The one hundredth anniversary of the restoration of the Georgian Orthodox Church’s ancient autocephaly will be celebrated by His Holiness Catholicos-Patriarch Ilia II of Tbilisi, with other clergy and faithful of the Georgian Orthodox Church on March 25 with a solemn Liturgy in Mtskheta’s Svetitskhoveli Cathedral, northeast of the capital city of Tbilisi, reports Sputnik-Georgia.

The cathedral is known as the burial site of Christ's mantle and was the site of coronation and burial of the kings of Georgia. The original church was built in the fourth century under King Mirian II of Kartli.

The Georgian Church was initially under the See of Antioch until 1010, when the Catholicos of Kartli was elevated to the honor of patriarch. The Russian imperial court abolished the Georgian Church’s autocephaly in 1811, and its patriarchal rule, and reduced it to an exarchate subordinated to the Russian Holy Synod.

After the abdication of Royal Martyr Tsar Nicholas II, Georgia’s bishops restored their Church’s autocephaly on March 25, 1917. The first new patriarch of the Georgian Church was Catholicos-Patriarch Kirion II. The Russian Church recognized this already-existing independence on October 31, 1943, and the Patriarchate of Constantinople on March 3, 1990.

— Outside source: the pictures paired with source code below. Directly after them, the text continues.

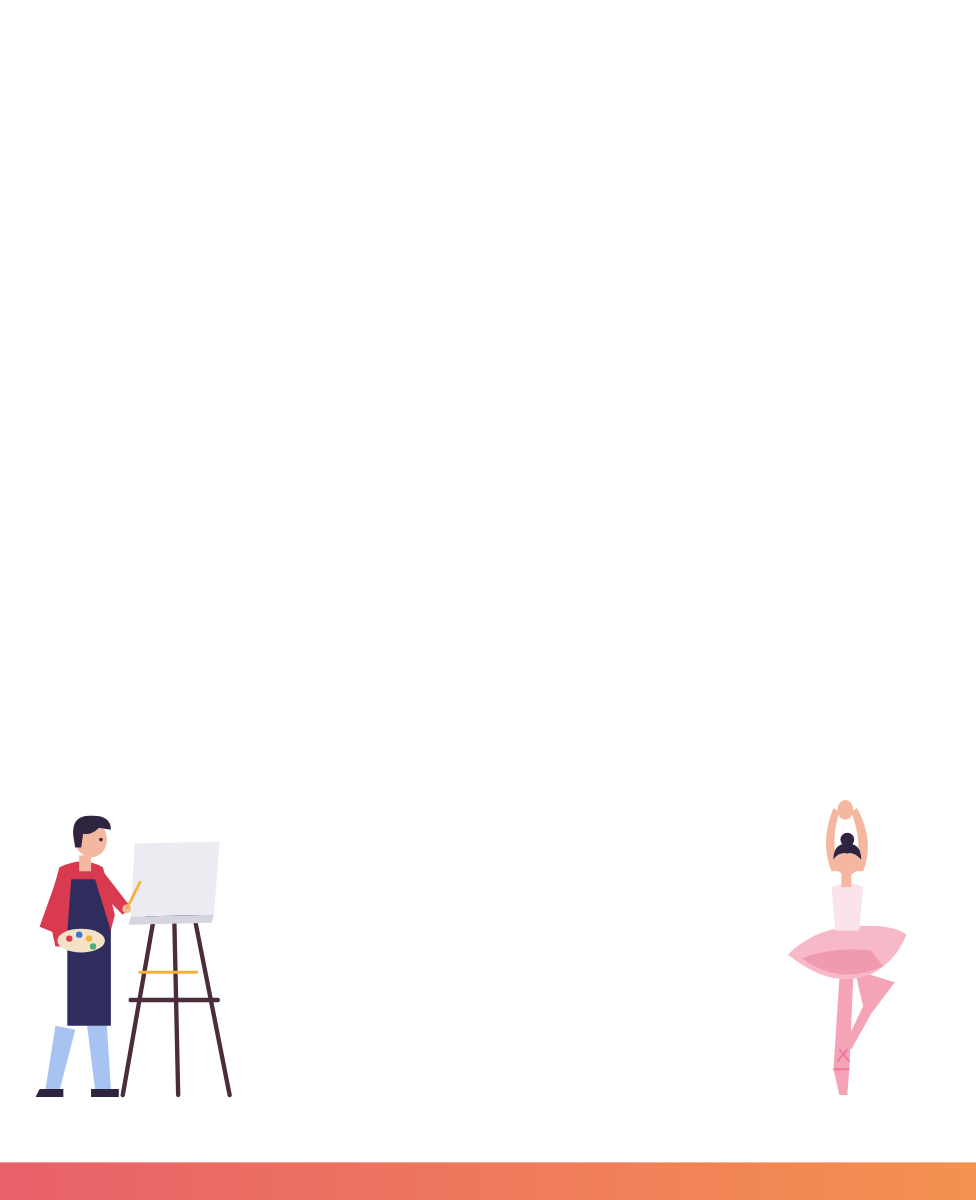
<!DOCTYPE html>
<html lang="en">
<head>
<meta charset="utf-8">
<title>Painter and Dancer</title>
<link rel="stylesheet" href="https://fonts.googleapis.com/css2?family=Open+Sans&display=swap">
<style>
  :root {
    --page-bg: #ffffff;
    --band-start: #e8606a;
    --band-end: #f4924f;
    --skin: #f4b7a0;
    --hair: #2e2440;
    --shirt: #d93a4f;
    --apron: #2f2c5e;
    --trousers: #a7c3f2;
    --shoe: #2e2440;
    --easel: #4a2c3c;
    --board: #ecebf1;
    --board-shade: #d6d4df;
    --brush: #f2b33d;
    --tutu: #f7b9c8;
    --tutu-shade: #f09ab0;
    --tights: #f5a3b6;
    --bodice: #fbe3ea;
    --ribbon: #ec7c9a;
  }
  html, body { margin: 0; padding: 0; overflow: hidden; }
  body {
    width: 976px; height: 1200px; background: var(--page-bg);
    font-family: 'Open Sans', sans-serif; position: relative;
  }
  .scene { position: absolute; inset: 0; display: block; }
</style>
</head>
<body>
<svg class="scene" width="976" height="1200" viewBox="0 0 493 606" preserveAspectRatio="none" aria-hidden="true">
  <defs>
    <linearGradient id="bandGradient" x1="0" x2="1" y1="0" y2="0">
      <stop offset="0" stop-color="var(--band-start)"/>
      <stop offset="1" stop-color="var(--band-end)"/>
    </linearGradient>
  </defs>

  <g id="painter">
    <g id="easel" stroke="var(--easel)" stroke-width="2.2" stroke-linecap="round">
      <line x1="78" y1="462" x2="62" y2="553"/>
      <line x1="98" y1="462" x2="116" y2="553"/>
      <line x1="88" y1="462" x2="90" y2="553"/>
      <line x1="74" y1="462" x2="102" y2="462"/>
      <line x1="66" y1="505" x2="110" y2="505"/>
    </g>
    <polygon id="canvas-board" points="68,426 111,425 108,462 66,463" fill="var(--board)"/>
    <polygon points="66,463 108,462 107,466 65,467" fill="var(--board-shade)"/>
    <line x1="70" y1="491" x2="100" y2="491" stroke="var(--brush)" stroke-width="1.6"/>

    <g id="artist">
      <path d="M28 518 L23 550 L30 551 L38 520 Z" fill="var(--trousers)"/>
      <path d="M44 518 L48 550 L56 550 L54 518 Z" fill="var(--trousers)"/>
      <path d="M20 550 h12 v4 h-14 Z M46 550 h14 v4 h-14 Z" fill="var(--shoe)"/>
      <path d="M30 438 Q42 432 52 438 L58 462 L54 478 L28 478 L24 460 Z" fill="var(--shirt)"/>
      <path d="M52 440 L66 458 L62 462 L50 450 Z" fill="var(--shirt)"/>
      <path d="M30 440 L20 468 L30 472 L34 452 Z" fill="var(--shirt)"/>
      <path d="M36 444 L48 444 L56 470 L56 518 L34 518 L34 470 Z" fill="var(--apron)"/>
      <circle cx="64" cy="459" r="2.2" fill="var(--skin)"/>
      <line x1="64" y1="459" x2="71" y2="445" stroke="var(--brush)" stroke-width="1.4"/>
      <ellipse id="palette" cx="41" cy="475" rx="12" ry="6" fill="#f4e2c6"/>
      <circle cx="35" cy="474" r="1.6" fill="#d93a4f"/>
      <circle cx="40" cy="472" r="1.6" fill="#3a78d6"/>
      <circle cx="45" cy="474" r="1.6" fill="#f2b33d"/>
      <circle cx="47" cy="478" r="1.6" fill="#4caf7a"/>
      <rect x="40" y="432" width="6" height="8" fill="var(--skin)"/>
      <ellipse cx="46" cy="424" rx="8" ry="9" fill="var(--skin)"/>
      <path d="M37 422 Q36 411 47 412 Q56 412 56 419 L50 418 Q46 422 42 421 L41 428 L38 428 Z" fill="var(--hair)"/>
      <circle cx="51" cy="424" r="0.9" fill="var(--hair)"/>
    </g>
  </g>

  <g id="ballerina">
    <path d="M420 440 Q414 425 421 408 L424 410 Q419 425 424 440 Z" fill="var(--skin)"/>
    <path d="M436 440 Q442 425 433 408 L430 410 Q436 425 432 440 Z" fill="var(--skin)"/>
    <ellipse cx="427" cy="409" rx="4" ry="5" fill="var(--skin)"/>
    <path d="M424 494 L421 540 L424 553 L428 553 L429 540 L431 494 Z" fill="var(--tights)"/>
    <path d="M432 490 L452 496 L440 512 L430 530 L427 527 L436 508 L434 500 Z" fill="var(--tights)"/>
    <path d="M421 540 L429 540 M424 530 L429 536 M428 530 L423 536" stroke="var(--ribbon)" stroke-width="1"/>
    <path d="M398 482 Q410 470 428 468 Q450 466 458 472 Q452 486 440 492 Q420 500 398 482 Z" fill="var(--tutu)"/>
    <path d="M405 484 Q420 478 440 480 L446 488 Q425 498 405 484 Z" fill="var(--tutu-shade)"/>
    <path d="M420 448 Q428 444 436 448 L434 470 L422 470 Z" fill="var(--bodice)"/>
    <rect x="425" y="440" width="5" height="8" fill="var(--skin)"/>
    <ellipse cx="428" cy="435" rx="6" ry="7" fill="var(--skin)"/>
    <path d="M421 434 Q421 426 428 426 Q435 426 435 434 Q431 430 428 431 Q424 430 421 434 Z" fill="var(--hair)"/>
    <circle cx="428" cy="424" r="3.5" fill="var(--hair)"/>
  </g>

  <rect id="footer-band" x="0" y="587" width="493" height="19" fill="url(#bandGradient)"/>
</svg>
</body>
</html>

Several other activities are also planned to celebrate the occasion. The exhibition “Autocephaly 100” will open in Tbilisi State University on March 23, featuring a number of unique Church publications and manuscripts, including a part of the collection of books of Catholicos-Patriarch Kirion II, as well as photographs of those clergy who took part in the restoration of autocephaly.

An academic conference, featuring professors and lecturers from various educational institutions, and representatives of the Georgian Patriarchate will present lectures on the importance of the Church’s autocephaly, including previously unknown information surrounding the issue of its restoration.

Source: Православие.ру